It has been widely reported that this summer Amazon will release a Kindle-based point-of-sale system for small and mid-sized brick-and-mortar retailers.
Amazon’s move affirms that the future of retail is bringing the best of e-commerce technology into retail stores. And, from their point of view, it makes complete sense that Amazon would want to enter the physical shopping world. While Amazon has become the ubiquitous e-commerce destination, more than 90 percent of retail business is still done in brick-and-mortar stores. That’s a huge amount of spending data that Amazon would no doubt benefit from.
But what about the other side? According to The Wall Street Journal, Amazon considered attracting customers by allowing retailers to offer promotions or discounts through Amazon.com or Amazon Local daily deals. It’s true that in this multichannel shopping environment, being able to successfully sell products through the Amazon Marketplace has become increasingly important to independent retailers. But they should think long and hard before taking that carrot.

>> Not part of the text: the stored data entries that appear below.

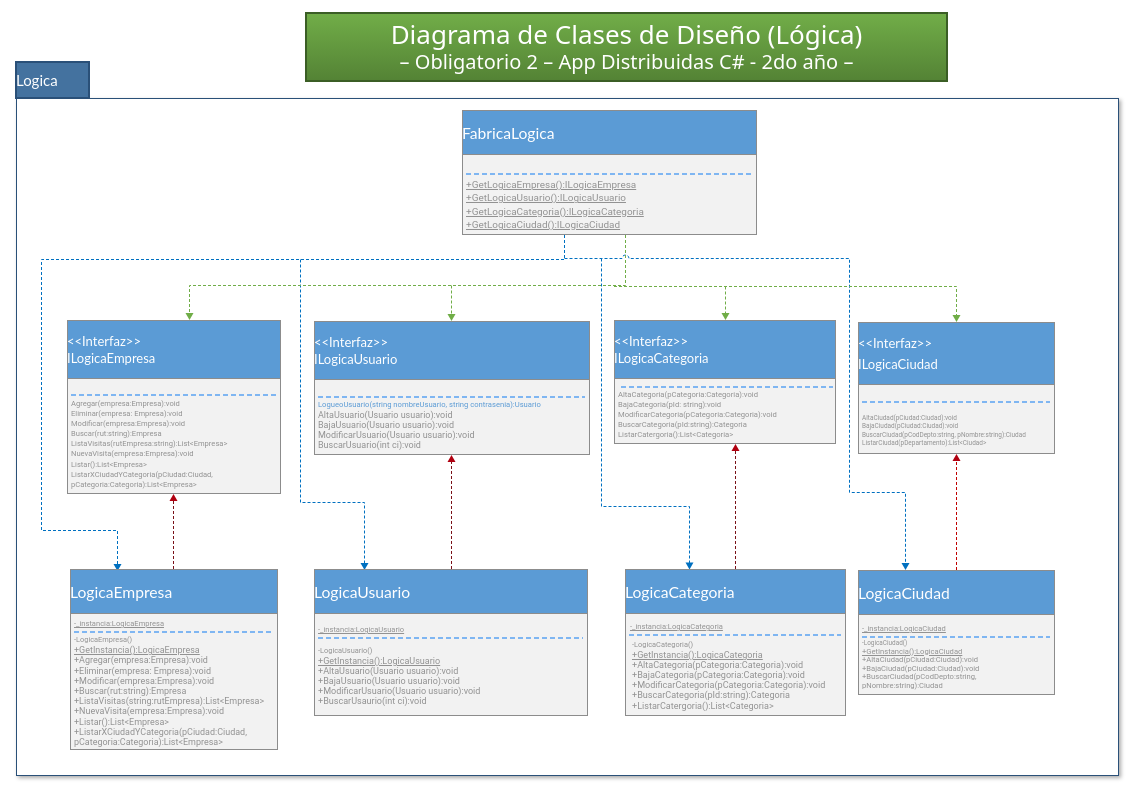
<!DOCTYPE html>
<html lang="es">
<head>
<meta charset="utf-8">
<title>Diagrama de Clases de Diseño (Lógica)</title>
<style>
:root {
  --head: #5b9bd5;
  --body: #f2f2f2;
  --edge: #8c8c8c;
  --text: #929292;
  --dash: #7fb6f2;
  --navy: #2a5078;
  --tab: #44729f;
  --creates: #0070c0;
  --returns: #70ad47;
  --implements: #c00000;
}
* { box-sizing: border-box; margin: 0; padding: 0; }
body { width: 1137px; height: 795px; overflow: hidden; background: #fff; }
.diagram { position: relative; width: 1137px; height: 795px; overflow: hidden; }
.banner {
  position: absolute; left: 305px; top: 12px; width: 643px; height: 70px;
  display: flex; flex-direction: column; align-items: center; justify-content: center;
  border: 2px solid #3b5e25; background: linear-gradient(#71ad48, #548335);
  color: #fff; font-family: "Noto Sans", sans-serif; white-space: nowrap;
}
.banner h1 { font-size: 26px; font-weight: 400; line-height: 29px; }
.banner p { font-size: 20px; line-height: 26px; }
.package-tab {
  position: absolute; left: 15px; top: 61px; width: 75px; height: 38px;
  display: flex; align-items: center; border: 2px solid var(--navy); background: var(--tab);
  color: #fff; font: 15px Lato, sans-serif;
}
.package-tab span { margin-left: -1px; }
.package-frame {
  position: absolute; left: 16px; top: 98px; width: 1103px; height: 678px;
  border: 1px solid var(--navy); background: #fff; box-shadow: 2px 2px 4px #0005;
}
.connectors { position: absolute; left: 0; top: 0; fill: none; stroke-dasharray: 3 2; }
.creates { stroke: var(--creates); }
.returns { stroke: var(--returns); }
.implements { stroke: #7a1018; }
.implements .bright { stroke: var(--implements); }
.tips { stroke: none; }
.class {
  position: absolute; left: var(--x); top: var(--y); width: var(--w); height: var(--h);
  display: flex; flex-direction: column; border: 1px solid var(--edge); background: var(--body);
  color: var(--text); font-family: Roboto, sans-serif; white-space: nowrap;
}
.class header {
  flex: none; height: var(--head-h); display: flex; flex-direction: column; justify-content: center;
  border-bottom: 1px solid var(--edge); background: var(--head); color: #fff;
  font-family: Lato, sans-serif;
}
.class h2 { margin-left: -1px; font-size: 15.7px; font-weight: 400; line-height: 20px; }
.interface header, .interface h2 { font-size: 13px; line-height: var(--title-line, 17px); }
.interface header p { margin-left: -1px; }
.attributes {
  flex: none; height: var(--attr-h); display: flex; align-items: flex-end;
  padding: 0 0 2px 3px; font-size: 7.55px; line-height: 10px;
}
.divider {
  flex: none; height: 2px; margin: 0 4px 0 3px;
  background: repeating-linear-gradient(90deg, var(--dash) 0 5px, transparent 5px 8px);
}
.operations {
  list-style: none; padding: var(--ops-gap) 0 0 3px;
  font-size: var(--size); line-height: var(--line);
}
.static { text-decoration: underline; }
.constructor { font-size: 7.4px; }
.login { color: var(--head); font-size: 7.65px; }

#fabrica-logica { --x: 462px; --y: 110px; --w: 295px; --h: 125px; --head-h: 44px; --attr-h: 18px; --ops-gap: 3px; --size: 9.95px; --line: 13.3px; }
#i-empresa { --x: 67px; --y: 320px; --w: 214px; --h: 174px; --head-h: 58px; --attr-h: 15px; --ops-gap: 3px; --size: 7.58px; --line: 10.1px; }
#i-usuario { --x: 314px; --y: 321px; --w: 276px; --h: 134px; --head-h: 58px; --attr-h: 16px; --ops-gap: 2px; --size: 9px; --line: 10px; }
#i-categoria { --x: 614px; --y: 320px; --w: 222px; --h: 124px; --head-h: 58px; --attr-h: 7px; --ops-gap: 2px; --size: 7.66px; --line: 10.1px; }
#i-ciudad { --x: 858px; --y: 322px; --w: 197px; --h: 132px; --head-h: 62px; --attr-h: 16px; --ops-gap: 11px; --size: 6.46px; --line: 8.4px; --title-line: 20.5px; }
#empresa { --x: 70px; --y: 569px; --w: 208px; --h: 181px; --head-h: 44px; --attr-h: 17px; --ops-gap: 2px; --size: 8.97px; --line: 10.2px; }
#usuario { --x: 314px; --y: 569px; --w: 274px; --h: 147px; --head-h: 44px; --attr-h: 23px; --ops-gap: 7px; --size: 9.05px; --line: 10px; }
#categoria { --x: 625px; --y: 569px; --w: 221px; --h: 147px; --head-h: 44px; --attr-h: 20px; --ops-gap: 4px; --size: 9.08px; --line: 10.1px; }
#categoria .attributes { padding-left: 4px; }
#categoria .operations { padding-left: 6px; }
#ciudad { --x: 858px; --y: 570px; --w: 197px; --h: 125px; --head-h: 44px; --attr-h: 21px; --ops-gap: 1px; --size: 7.6px; --line: 8.6px; }
#ciudad .constructor { font-size: 6.4px; }
#i-categoria .divider { margin-left: 6px; margin-right: 2px; }
</style>
</head>
<body>
<main class="diagram">
  <div class="package-frame"></div>
  <div class="package-tab"><span>Logica</span></div>
  <div class="banner">
    <h1>Diagrama de Clases de Diseño (Lógica)</h1>
    <p>– Obligatorio 2 – App Distribuidas C# - 2do año –</p>
  </div>

  <svg class="connectors" width="1137" height="795" viewBox="0 0 1137 795" aria-hidden="true">
    <defs>
      <path id="tip-down" d="M-4 -7H4L0 0Z"/>
      <path id="tip-up" d="M-4 7H4L0 0Z"/>
    </defs>
    <g class="creates">
      <path d="M564.5 235V259.5H41.5V530.5H117.5V564"/>
      <path d="M300.5 259.5V502.5H364.5V564"/>
      <path d="M564.5 258.5H622A3.5 3.5 0 0 1 629 258.5H849.5V492.5H905.5V564"/>
      <path d="M601.5 258.5V506.5H689.5V564"/>
    </g>
    <g class="returns">
      <path d="M625.5 235V285.5H189.5V314"/>
      <path d="M451.5 285.5V315"/>
      <path d="M614 286.5H956.5V316"/>
      <path d="M725.5 286.5V314"/>
    </g>
    <g class="implements">
      <path d="M173.5 569V500"/>
      <path d="M451.5 569V461"/>
      <path d="M735.5 569V450"/>
      <path class="bright" d="M956.5 570V460"/>
    </g>
    <g class="tips">
      <g fill="#0070c0">
        <use href="#tip-down" x="117.5" y="571"/>
        <use href="#tip-down" x="364.5" y="570"/>
        <use href="#tip-down" x="689.5" y="569.5"/>
        <use href="#tip-down" x="905.5" y="570"/>
      </g>
      <g fill="#70ad47">
        <use href="#tip-down" x="189.5" y="320"/>
        <use href="#tip-down" x="451.5" y="321"/>
        <use href="#tip-down" x="725.5" y="320"/>
        <use href="#tip-down" x="956.5" y="322"/>
      </g>
      <g fill="#b00010">
        <use href="#tip-up" x="173.5" y="494"/>
        <use href="#tip-up" x="451.5" y="455"/>
        <use href="#tip-up" x="735.5" y="444"/>
        <use href="#tip-up" x="956.5" y="454"/>
      </g>
    </g>
  </svg>

  <article class="class" id="fabrica-logica">
    <header><h2>FabricaLogica</h2></header>
    <div class="attributes"></div>
    <div class="divider"></div>
    <ul class="operations static">
      <li>+GetLogicaEmpresa():ILogicaEmpresa</li>
      <li>+GetLogicaUsuario():ILogicaUsuario</li>
      <li>+GetLogicaCategoria():ILogicaCategoria</li>
      <li>+GetLogicaCiudad():ILogicaCiudad</li>
    </ul>
  </article>

  <article class="class interface" id="i-empresa">
    <header><p>&lt;&lt;Interfaz&gt;&gt;</p><h2>ILogicaEmpresa</h2></header>
    <div class="attributes"></div>
    <div class="divider"></div>
    <ul class="operations">
      <li>Agregar(empresa:Empresa):void</li>
      <li>Eliminar(empresa: Empresa):void</li>
      <li>Modificar(empresa:Empresa):void</li>
      <li>Buscar(rut:string):Empresa</li>
      <li>ListaVisitas(rutEmpresa:string):List&lt;Empresa&gt;</li>
      <li>NuevaVisita(empresa:Empresa):void</li>
      <li>Listar():List&lt;Empresa&gt;</li>
      <li>ListarXCiudadYCategoria(pCiudad:Ciudad,<br>pCategoria:Categoria):List&lt;Empresa&gt;</li>
    </ul>
  </article>

  <article class="class interface" id="i-usuario">
    <header><p>&lt;&lt;Interfaz&gt;&gt;</p><h2>ILogicaUsuario</h2></header>
    <div class="attributes"></div>
    <div class="divider"></div>
    <ul class="operations">
      <li class="login">LogueoUsuario(string nombreUsuario, string contrasenia):Usuario</li>
      <li>AltaUsuario(Usuario usuario):void</li>
      <li>BajaUsuario(Usuario usuario):void</li>
      <li>ModificarUsuario(Usuario usuario):void</li>
      <li>BuscarUsuario(int ci):void</li>
    </ul>
  </article>

  <article class="class interface" id="i-categoria">
    <header><p>&lt;&lt;Interfaz&gt;&gt;</p><h2>ILogicaCategoria</h2></header>
    <div class="attributes"></div>
    <div class="divider"></div>
    <ul class="operations">
      <li>AltaCategoria(pCategoria:Categoria):void</li>
      <li>BajaCategoria(pId: string):void</li>
      <li>ModificarCategoria(pCategoria:Categoria):void</li>
      <li>BuscarCategoria(pId:string):Categoria</li>
      <li>ListarCatergoria():List&lt;Categoria&gt;</li>
    </ul>
  </article>

  <article class="class interface" id="i-ciudad">
    <header><p>&lt;&lt;Interfaz&gt;&gt;</p><h2>ILogicaCiudad</h2></header>
    <div class="attributes"></div>
    <div class="divider"></div>
    <ul class="operations">
      <li>AltaCiudad(pCiudad:Ciudad):void</li>
      <li>BajaCiudad(pCiudad:Ciudad):void</li>
      <li>BuscarCiudad(pCodDepto:string, pNombre:string):Ciudad</li>
      <li>ListarCiudad(pDepartamento):List&lt;Ciudad&gt;</li>
    </ul>
  </article>

  <article class="class" id="empresa">
    <header><h2>LogicaEmpresa</h2></header>
    <div class="attributes"><span class="static">-_instancia:LogicaEmpresa</span></div>
    <div class="divider"></div>
    <ul class="operations">
      <li class="constructor">-LogicaEmpresa()</li>
      <li class="static">+GetInstancia():LogicaEmpresa</li>
      <li>+Agregar(empresa:Empresa):void</li>
      <li>+Eliminar(empresa: Empresa):void</li>
      <li>+Modificar(empresa:Empresa):void</li>
      <li>+Buscar(rut:string):Empresa</li>
      <li>+ListaVisitas(string:rutEmpresa):List&lt;Empresa&gt;</li>
      <li>+NuevaVisita(empresa:Empresa):void</li>
      <li>+Listar():List&lt;Empresa&gt;</li>
      <li>+ListarXCiudadYCategoria(pCiudad:Ciudad,<br>pCategoria:Categoria):List&lt;Empresa&gt;</li>
    </ul>
  </article>

  <article class="class" id="usuario">
    <header><h2>LogicaUsuario</h2></header>
    <div class="attributes"><span class="static">-_instancia:LogicaUsuario</span></div>
    <div class="divider"></div>
    <ul class="operations">
      <li class="constructor">-LogicaUsuario()</li>
      <li class="static">+GetInstancia():LogicaUsuario</li>
      <li>+AltaUsuario(Usuario usuario):void</li>
      <li>+BajaUsuario(Usuario usuario):void</li>
      <li>+ModificarUsuario(Usuario usuario):void</li>
      <li>+BuscarUsaurio(int ci):void</li>
    </ul>
  </article>

  <article class="class" id="categoria">
    <header><h2>LogicaCategoria</h2></header>
    <div class="attributes"><span class="static">-_instancia:LogicaCategoria</span></div>
    <div class="divider"></div>
    <ul class="operations">
      <li class="constructor">-LogicaCategoria()</li>
      <li class="static">+GetInstancia():LogicaCategoria</li>
      <li>+AltaCategoria(pCategoria:Categoria):void</li>
      <li>+BajaCategoria(pCategoria:Categoria):void</li>
      <li>+ModificarCategoria(pCategoria:Categoria):void</li>
      <li>+BuscarCategoria(pId:string):Categoria</li>
      <li>+ListarCatergoria():List&lt;Categoria&gt;</li>
    </ul>
  </article>

  <article class="class" id="ciudad">
    <header><h2>LogicaCiudad</h2></header>
    <div class="attributes"><span class="static">-_instancia:LogicaCiudad</span></div>
    <div class="divider"></div>
    <ul class="operations">
      <li class="constructor">-LogicaCiudad()</li>
      <li class="static">+GetInstancia():LogicaCiudad</li>
      <li>+AltaCiudad(pCiudad:Ciudad):void</li>
      <li>+BajaCiudad(pCiudad:Ciudad):void</li>
      <li>+BuscarCiudad(pCodDepto:string,<br>pNombre:string):Ciudad</li>
    </ul>
  </article>
</main>
</body>
</html>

If Amazon is inserted into an independent retailer and gains access to all of their SKUs, customer profiles and sales, what happens to the business in the long term? Brick-and-mortar stores compete by creating a shopping experience that cannot be replicated online. But eventually, Amazon will have the opportunity to sell the exact products to the exact customers who may have previously visited the retail store in person or through the store’s own website. At that point, goods become a commodity, and the retailers will be forced to compete on price. And we all know who wins that game.
So, what can independent retailers do to avoid getting swallowed up by online giants?
Create an experience worth getting off the couch for
E-commerce and mobile commerce continue to grow, but so does the shop-local movement. And there’s a reason for it. Consumers are fatigued from the big-box, one-size-fits all shopping that dominated the last decade, and crave a curated, personalized experience. Retailers have a unique opportunity to tap into that emotional drive and connect with consumers in a way that can’t be accomplished through text on a screen.
The caveat is, while shoppers want to support local business and enjoy the in-store experience, they now expect the same level of convenience and real-time service they get from online shopping in the physical environment. And some stores are delivering on this by bringing in mobile checkout, putting real-time inventory tracking in the hands of salespeople, and giving employees tablets that allow them to show shoppers interactive and even personalized product information and recommendations, mimicking that online experience.
One of the reasons e-commerce has been successful is because it extends the relationship with the customer beyond the shopping experience, employing easy-to-use technologies to push personalized product recommendations and tailored discounts. Physical retailers can do the same, both by extending their brand online and by bringing social into their store so they aren’t just requesting email addresses or Instagram follows at checkout.
Marc Jacobs’s New York pop-up store is a pretty innovative example of how to engage the “shopper 3.0,” allowing customers to exchange tweets, Instagram photos and Facebook posts for goods. It made social an integral part of the experience, creating a two-way interaction that lasted long after the customers left the store.
In the end, keep your data
Mobile checkout is on its way to becoming the de facto standard in stores, and there are plenty of point-of-sale vendors that offer affordable systems with that feature. There are also some providers on the market now that offer sales-data analysis and online store extensions, the main add-ons Amazon is considering.
There is no question that physical retailers must bring technology into their stores to compete for the tech-savvy, deal-barraged consumer. But be aware of who you let into your house, and make sure they have your best interest in mind. If giving a potential competitor access to your data seems a little risky … it just might be.
Dax Dasilva is the founder, CEO and creative mind behind LightSpeed, which provides retailers the simplest way to build, manage and grow their businesses. Founded in 2005, LightSpeed offers retail-management and point-of-sale tools that are used by 18,000 stores across 30 countries to reinvent the shopping experience. Reach him @dax_dasilva.
This article originally appeared on Recode.net.